There is a mindset most successful startup companies have that could really benefit churches.
First, startups are trying to identify and fill unmet needs. They’re not copiers but problem solvers. It’s hard and financially improbable for a new company to do what someone else is already doing. Instead, they have to find their niche, whether it’s a new process or innovative product.
Likewise, I believe a church that cares about its congregation and surrounding community needs to think like a startup. God has uniquely equipped each church with a mix of skilled people. The goal should become how that body of skilled believers can find ways to go to work filling the unmet needs of their community.
Startups also realize that needs change. What they initially start out doing may not be the model for the future. Similarly, churches need to realize this, too. What worked for years past might not work in serving people today. That doesn’t mean everything needs to be scrapped, but it does require you to think about how you continue to move initiatives forward so they are still impactful. A lack of adaptation leads to stagnation.
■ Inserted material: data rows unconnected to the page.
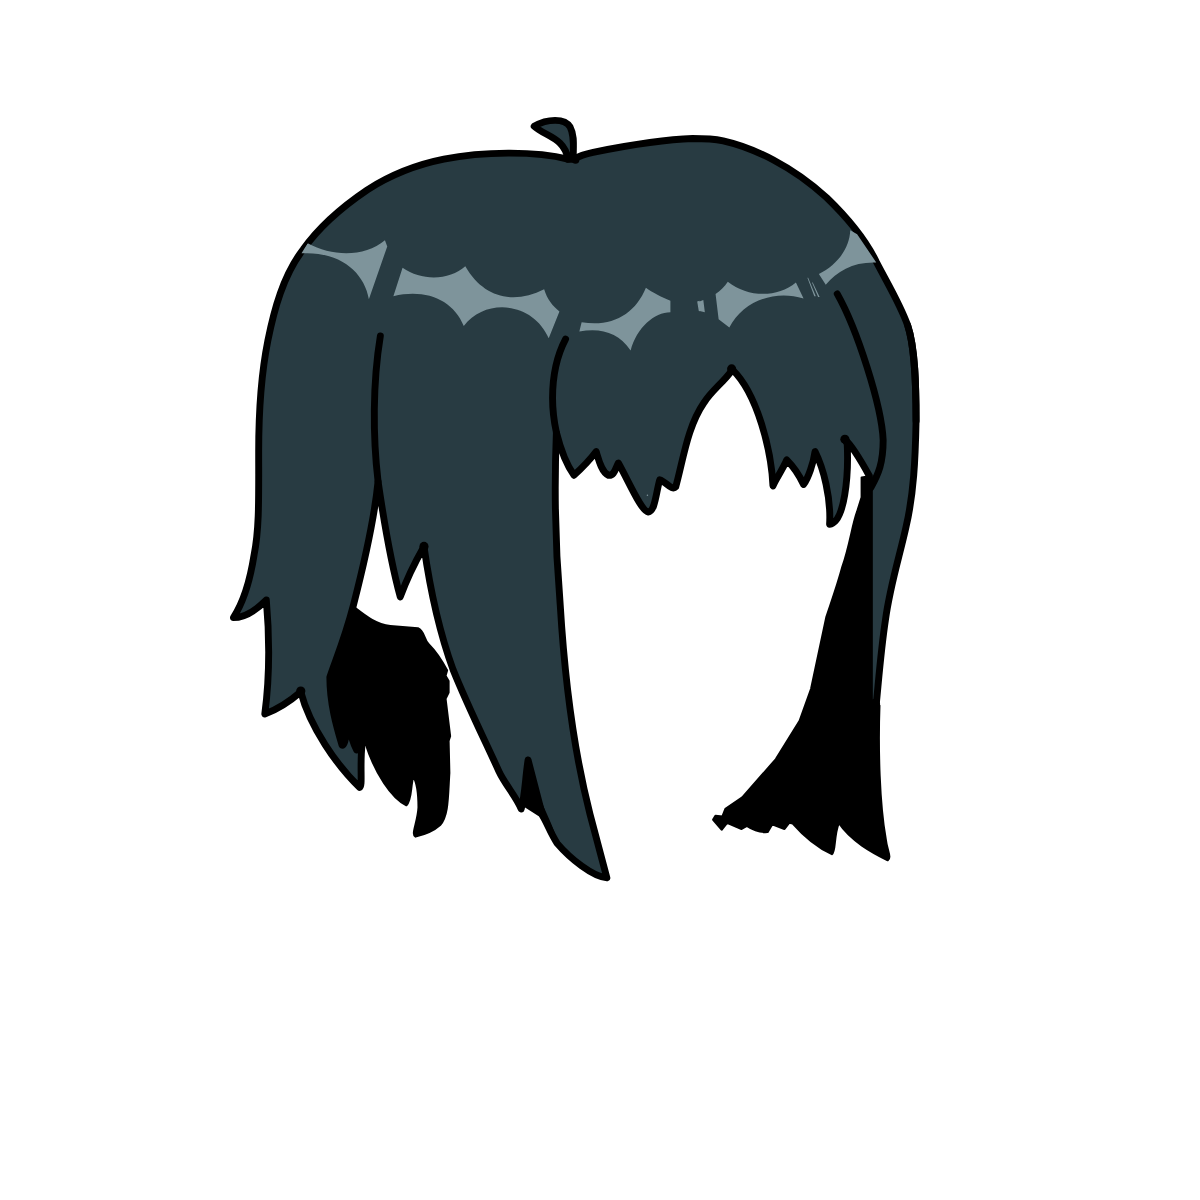
<!DOCTYPE html>
<html lang="en">
<head>
<meta charset="utf-8">
<title>Layered bob hairstyle</title>
<style>
:root {
  --paper: #ffffff;
  --ink: #000000;
  --hair: #283b42;
  --shine: #7e949b;
}
html, body { margin: 0; padding: 0; overflow: hidden; background: var(--paper); }
.canvas { display: block; width: 1200px; height: 1200px; background: var(--paper); }
.back-hair { fill: var(--ink); stroke: var(--ink); stroke-width: 3; stroke-linejoin: round; }
.front-hair, .sprout { fill: var(--hair); stroke: var(--ink); stroke-width: 9; stroke-linejoin: round; stroke-linecap: round; }
.strand-lines { fill: none; stroke: var(--ink); stroke-width: 9; stroke-linecap: round; stroke-linejoin: round; }
.fold { fill: var(--ink); }
.shine { fill: var(--shine); }
.line-end { fill: var(--ink); }
</style>
</head>
<body>
<svg class="canvas" viewBox="0 0 1568 1568" role="img" aria-label="Dark teal layered bob hairstyle with fringe and a pale shine band">
  <defs>
    <path id="hair-shape" d="M750 208
      C758 203 765 201 775 199 C830 188 870 182 905 181 C925 181 935 182 945 184
      C985 193 1035 217 1080 258 C1110 287 1131 313 1145 342 C1160 371 1176 397 1186 425
      C1196 455 1197 505 1197 550 C1196 600 1194 645 1184 688 C1176 725 1163 765 1157 810
      C1151 850 1148 890 1145 920 L1136 918 L1136 622
      C1125 602 1113 582 1104 574 L1107 580
      C1109 620 1104 683 1084 685 C1086 650 1076 612 1065 590 C1063 605 1056 625 1050 633
      C1044 620 1035 608 1028 601 C1022 615 1014 625 1010 635 C1008 590 990 515 957 483
      C945 500 930 510 920 526 C898 558 893 600 883 636 C878 642 870 629 862 627
      C857 645 856 668 847 669 C838 668 822 630 808 605 C804 612 803 622 795 621
      C786 617 782 600 779 590 C770 602 760 612 750 621 C740 607 732 585 727 565
      C724 640 726 720 732 790 C738 890 752 990 771 1064 L793 1147
      C775 1146 745 1122 728 1102 C719 1088 716 1078 709 1066 L690 993
      C686 1020 686 1040 681 1057 C675 1042 660 1025 652 1008 C630 960 610 920 592 875
      C572 820 562 770 554 714 C542 735 532 755 523 780 C508 725 500 670 494 629
      C490 670 480 720 462 790 C449 840 436 868 431 885
      C431 920 440 950 447 974 C451 974 452 960 455 945 C458 960 462 972 466 980 L473 974
      C470 1000 474 1028 470 1029 C440 1000 405 950 393 904
      C378 917 362 927 346 933 C353 880 352 830 348 784 C336 796 322 807 305 807
      C318 787 327 757 332 725 C339 690 338 650 338 590 C338 545 340 495 350 445
      C358 405 370 360 396 326 C413 302 440 275 480 248 C505 232 540 216 580 208
      C630 198 700 197 742 208 Z"/>
    <clipPath id="hair-clip"><use href="#hair-shape"/></clipPath>
  </defs>

  <g class="back-hair">
    <path id="back-left" d="M462 793 C475 803 490 816 510 818 L546 821 C555 825 553 835 560 842 C569 851 577 863 584 876 L582 883 L586 890 L586 905 L582 913 L588 962 L586 968 L587 1010 C585 1040 586 1066 575 1078 C565 1087 552 1091 543 1093 C537 1090 546 1075 547 1055 C547 1035 545 1022 540 1014 C536 1028 538 1045 531 1052 C512 1043 490 1010 478 972 L466 982 L447 976 L429 885 Z"/>
    <path id="back-right" d="M1126 624 L1126 650 L1120 669 C1114 685 1110 715 1101 740 C1094 766 1087 785 1080 806 L1060 900 L1045 942 L1014 992 L970 1042 L948 1057 L944 1067 L935 1066 L932 1071 L943 1084 L950 1075 L969 1083 L976 1079 C985 1085 992 1088 1003 1087 L1009 1077 L1025 1083 L1031 1075 L1036 1076 C1050 1092 1070 1108 1087 1116 C1092 1113 1089 1092 1096 1075 C1112 1099 1140 1114 1160 1124 C1165 1120 1159 1112 1157 1095 C1149 1050 1147 980 1149 922 L1138 918 L1138 622 Z"/>
  </g>

  <use class="front-hair" href="#hair-shape"/>

  <path class="fold" d="M690 993 C696 1030 713 1056 724 1086 L728 1102 L706 1068 L681 1052 Z"/>

  <g class="shine" clip-path="url(#hair-clip)">
    <path d="M402 318 C435 336 477 336 503 314 L506 322 L482 391 C476 355 443 328 394 331 Z"/>
    <path d="M526 350 C552 368 588 366 608 348 C632 390 672 398 711 378 C715 391 722 400 731 407 L717 442 C697 395 635 388 606 426 C592 392 557 377 514 387 Z"/>
    <path d="M760 421 C800 428 830 410 844 376 C852 382 864 388 876 393 L876 408 C855 408 832 428 824 458 C808 434 785 428 757 433 Z"/>
    <path d="M911 394 L914 393 L914 407 L913 406 Z M914 394 L919 392 L921 408 L913 406 Z"/>
    <path d="M935 384 C941 380 947 374 951 368 C976 388 1015 390 1040 369 L1050 390 C1010 378 970 395 953 428 L939 417 Z"/>
    <path d="M1055 363 L1056 363 L1066 387 L1064 387 Z M1061 369 L1062 369 L1071 388 L1069 388 Z"/>
    <path d="M1111 301 L1120 306 L1145 343 C1115 342 1094 354 1079 372 L1070 358 C1094 346 1110 325 1111 301 Z"/>
  </g>

  <g class="strand-lines">
    <path id="left-lock-line" d="M497 439 C487 500 487 570 494 629"/>
    <path id="fringe-left-line" d="M739 443 C728 464 722 490 722 520 C722 536 724 551 727 565"/>
    <path id="fringe-right-line" d="M1094 384 C1120 430 1152 530 1154 575 C1154 605 1148 619 1138 637"/>
    <path id="outer-edge" d="M1186 425 C1196 455 1197 505 1197 550"/>
  </g>

  <path class="sprout" d="M742 208 C738 180 712 178 698 165 C715 155 738 154 745 166 C751 177 749 192 749 206"/>

  <g class="line-end">
    <circle cx="956" cy="482" r="6"/>
    <circle cx="393" cy="903" r="6"/>
    <circle cx="554" cy="714" r="6"/>
    <circle cx="1104" cy="574" r="6"/>
    <circle cx="1143" cy="920" r="7"/>
    <circle cx="752" cy="209" r="5"/>
  </g>
  <circle cx="846" cy="647" r="1" fill="#7e949b"/>
</svg>
</body>
</html>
Finally, startups are willing to take risks and learn from failures. They understand that failures often produce seeds for future growth. Churches, like many organizations, seem to trend anti-failure. Or if something is going wrong, it’s not acknowledged for fear of hurting feelings. A willingness to take smart risks while realizing that not everything will be successful takes a culture shift. Don’t let the fear of failure stop you from doing something new.